YOUR TASK:
From the listing below, copy out every line where the word "sheen" appears.

DATASET RECORDS:
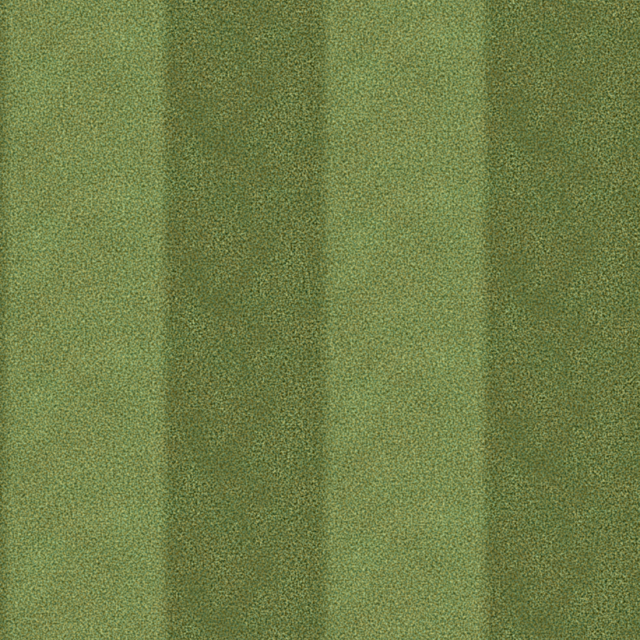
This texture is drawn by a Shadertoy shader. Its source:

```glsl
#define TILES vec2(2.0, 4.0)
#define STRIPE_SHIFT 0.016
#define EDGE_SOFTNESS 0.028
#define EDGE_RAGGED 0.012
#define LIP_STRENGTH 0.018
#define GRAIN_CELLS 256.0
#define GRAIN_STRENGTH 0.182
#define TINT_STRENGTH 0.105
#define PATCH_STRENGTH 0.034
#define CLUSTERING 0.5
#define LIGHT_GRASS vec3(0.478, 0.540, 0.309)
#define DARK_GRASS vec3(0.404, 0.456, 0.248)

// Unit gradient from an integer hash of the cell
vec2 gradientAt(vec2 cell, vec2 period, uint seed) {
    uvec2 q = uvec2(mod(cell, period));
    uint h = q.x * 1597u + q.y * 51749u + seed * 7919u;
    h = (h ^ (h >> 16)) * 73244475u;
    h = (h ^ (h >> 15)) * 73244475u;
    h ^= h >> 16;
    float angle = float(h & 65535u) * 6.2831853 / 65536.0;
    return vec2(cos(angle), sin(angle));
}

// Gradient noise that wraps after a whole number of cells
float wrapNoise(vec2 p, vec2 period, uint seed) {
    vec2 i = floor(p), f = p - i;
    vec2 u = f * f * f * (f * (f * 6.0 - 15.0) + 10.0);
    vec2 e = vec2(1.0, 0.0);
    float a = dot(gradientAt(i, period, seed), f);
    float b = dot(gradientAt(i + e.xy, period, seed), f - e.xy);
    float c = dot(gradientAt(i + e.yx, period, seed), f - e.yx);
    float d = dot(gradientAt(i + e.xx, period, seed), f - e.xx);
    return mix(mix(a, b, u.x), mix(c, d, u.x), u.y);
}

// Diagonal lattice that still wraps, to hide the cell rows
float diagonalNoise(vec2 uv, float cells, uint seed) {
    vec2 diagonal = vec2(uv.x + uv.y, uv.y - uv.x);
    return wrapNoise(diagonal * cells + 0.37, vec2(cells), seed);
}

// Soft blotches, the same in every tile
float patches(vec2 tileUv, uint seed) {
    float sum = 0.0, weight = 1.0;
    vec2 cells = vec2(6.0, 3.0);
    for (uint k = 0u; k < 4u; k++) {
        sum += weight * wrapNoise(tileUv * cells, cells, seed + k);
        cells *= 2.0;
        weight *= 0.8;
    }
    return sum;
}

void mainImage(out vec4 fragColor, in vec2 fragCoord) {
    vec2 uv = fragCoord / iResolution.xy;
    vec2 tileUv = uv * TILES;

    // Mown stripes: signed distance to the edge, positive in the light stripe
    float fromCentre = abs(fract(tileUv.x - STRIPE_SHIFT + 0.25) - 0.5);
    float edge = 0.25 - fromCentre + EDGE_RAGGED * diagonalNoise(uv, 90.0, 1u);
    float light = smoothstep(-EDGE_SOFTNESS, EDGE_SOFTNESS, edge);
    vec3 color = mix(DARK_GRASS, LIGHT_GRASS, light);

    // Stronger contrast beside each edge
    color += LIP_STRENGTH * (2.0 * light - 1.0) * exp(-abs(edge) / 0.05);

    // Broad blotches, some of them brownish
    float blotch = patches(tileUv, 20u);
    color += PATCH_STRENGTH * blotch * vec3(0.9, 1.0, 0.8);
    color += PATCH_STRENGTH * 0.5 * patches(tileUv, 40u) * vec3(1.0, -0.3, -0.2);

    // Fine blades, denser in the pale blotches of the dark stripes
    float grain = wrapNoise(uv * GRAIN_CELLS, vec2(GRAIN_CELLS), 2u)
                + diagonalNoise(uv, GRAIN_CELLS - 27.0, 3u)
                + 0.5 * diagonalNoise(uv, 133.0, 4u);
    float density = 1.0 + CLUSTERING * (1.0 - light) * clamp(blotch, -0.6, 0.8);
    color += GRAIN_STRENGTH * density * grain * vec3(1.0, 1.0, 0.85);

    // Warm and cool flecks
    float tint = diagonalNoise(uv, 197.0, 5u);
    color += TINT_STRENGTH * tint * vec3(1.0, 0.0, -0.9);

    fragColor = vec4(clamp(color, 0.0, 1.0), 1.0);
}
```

--

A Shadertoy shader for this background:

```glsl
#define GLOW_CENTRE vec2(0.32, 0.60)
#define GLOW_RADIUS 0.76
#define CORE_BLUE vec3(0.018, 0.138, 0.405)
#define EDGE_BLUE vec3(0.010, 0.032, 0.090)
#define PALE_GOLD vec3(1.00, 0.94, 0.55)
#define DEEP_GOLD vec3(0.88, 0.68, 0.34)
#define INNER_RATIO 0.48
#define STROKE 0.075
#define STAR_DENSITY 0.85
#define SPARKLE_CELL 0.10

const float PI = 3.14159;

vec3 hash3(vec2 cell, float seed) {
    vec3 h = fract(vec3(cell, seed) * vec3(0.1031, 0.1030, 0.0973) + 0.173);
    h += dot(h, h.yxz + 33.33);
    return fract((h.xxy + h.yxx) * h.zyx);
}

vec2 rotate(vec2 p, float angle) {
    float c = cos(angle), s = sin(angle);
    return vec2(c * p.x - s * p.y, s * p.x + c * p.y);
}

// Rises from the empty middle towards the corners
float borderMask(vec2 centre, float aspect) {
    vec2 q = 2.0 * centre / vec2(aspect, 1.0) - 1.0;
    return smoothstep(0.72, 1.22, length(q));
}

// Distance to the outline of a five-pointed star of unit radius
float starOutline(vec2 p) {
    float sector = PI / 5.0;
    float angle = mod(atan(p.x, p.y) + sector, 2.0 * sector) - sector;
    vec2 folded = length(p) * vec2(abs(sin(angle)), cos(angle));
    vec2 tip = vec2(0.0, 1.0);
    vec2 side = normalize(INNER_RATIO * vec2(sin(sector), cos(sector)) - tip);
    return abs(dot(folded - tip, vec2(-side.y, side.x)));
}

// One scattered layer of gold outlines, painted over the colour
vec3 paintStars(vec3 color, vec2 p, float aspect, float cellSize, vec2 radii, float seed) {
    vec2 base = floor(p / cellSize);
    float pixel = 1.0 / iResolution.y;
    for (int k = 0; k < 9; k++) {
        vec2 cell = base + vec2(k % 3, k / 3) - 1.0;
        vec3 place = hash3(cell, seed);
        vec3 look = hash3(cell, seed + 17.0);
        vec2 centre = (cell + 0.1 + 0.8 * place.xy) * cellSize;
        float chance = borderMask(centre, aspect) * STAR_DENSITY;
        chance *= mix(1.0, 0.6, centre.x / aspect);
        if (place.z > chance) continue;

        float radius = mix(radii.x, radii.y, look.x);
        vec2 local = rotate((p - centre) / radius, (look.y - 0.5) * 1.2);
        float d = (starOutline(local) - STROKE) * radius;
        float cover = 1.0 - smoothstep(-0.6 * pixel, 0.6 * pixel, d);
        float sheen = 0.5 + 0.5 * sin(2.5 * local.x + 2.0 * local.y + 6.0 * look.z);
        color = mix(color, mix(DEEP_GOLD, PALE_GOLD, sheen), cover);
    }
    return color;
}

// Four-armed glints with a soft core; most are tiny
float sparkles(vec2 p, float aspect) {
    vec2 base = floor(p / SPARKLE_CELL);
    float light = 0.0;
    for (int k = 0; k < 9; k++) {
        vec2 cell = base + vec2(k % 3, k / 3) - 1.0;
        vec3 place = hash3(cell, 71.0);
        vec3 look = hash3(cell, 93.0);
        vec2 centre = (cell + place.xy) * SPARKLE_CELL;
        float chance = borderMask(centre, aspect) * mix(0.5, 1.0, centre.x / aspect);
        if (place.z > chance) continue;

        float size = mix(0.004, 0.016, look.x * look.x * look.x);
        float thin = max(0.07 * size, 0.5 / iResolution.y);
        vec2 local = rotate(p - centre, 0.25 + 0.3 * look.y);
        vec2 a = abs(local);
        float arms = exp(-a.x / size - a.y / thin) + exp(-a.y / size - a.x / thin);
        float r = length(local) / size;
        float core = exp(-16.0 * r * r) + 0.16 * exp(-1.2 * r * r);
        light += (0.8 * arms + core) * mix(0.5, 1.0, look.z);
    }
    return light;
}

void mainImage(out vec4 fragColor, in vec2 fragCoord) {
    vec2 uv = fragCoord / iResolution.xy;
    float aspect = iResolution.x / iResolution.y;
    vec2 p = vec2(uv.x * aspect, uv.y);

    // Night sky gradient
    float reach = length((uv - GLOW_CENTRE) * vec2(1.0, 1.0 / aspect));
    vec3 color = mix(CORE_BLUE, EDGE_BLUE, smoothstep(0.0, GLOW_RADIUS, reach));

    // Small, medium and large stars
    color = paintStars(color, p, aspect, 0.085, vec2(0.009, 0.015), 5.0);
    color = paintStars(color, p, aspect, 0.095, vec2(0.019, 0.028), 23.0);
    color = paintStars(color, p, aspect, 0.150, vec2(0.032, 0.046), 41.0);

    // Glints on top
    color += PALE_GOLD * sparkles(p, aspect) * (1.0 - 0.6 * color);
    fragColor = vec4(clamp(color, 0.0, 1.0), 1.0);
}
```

WRITTEN SOLUTION:
        float sheen = 0.5 + 0.5 * sin(2.5 * local.x + 2.0 * local.y + 6.0 * look.z);
        color = mix(color, mix(DEEP_GOLD, PALE_GOLD, sheen), cover);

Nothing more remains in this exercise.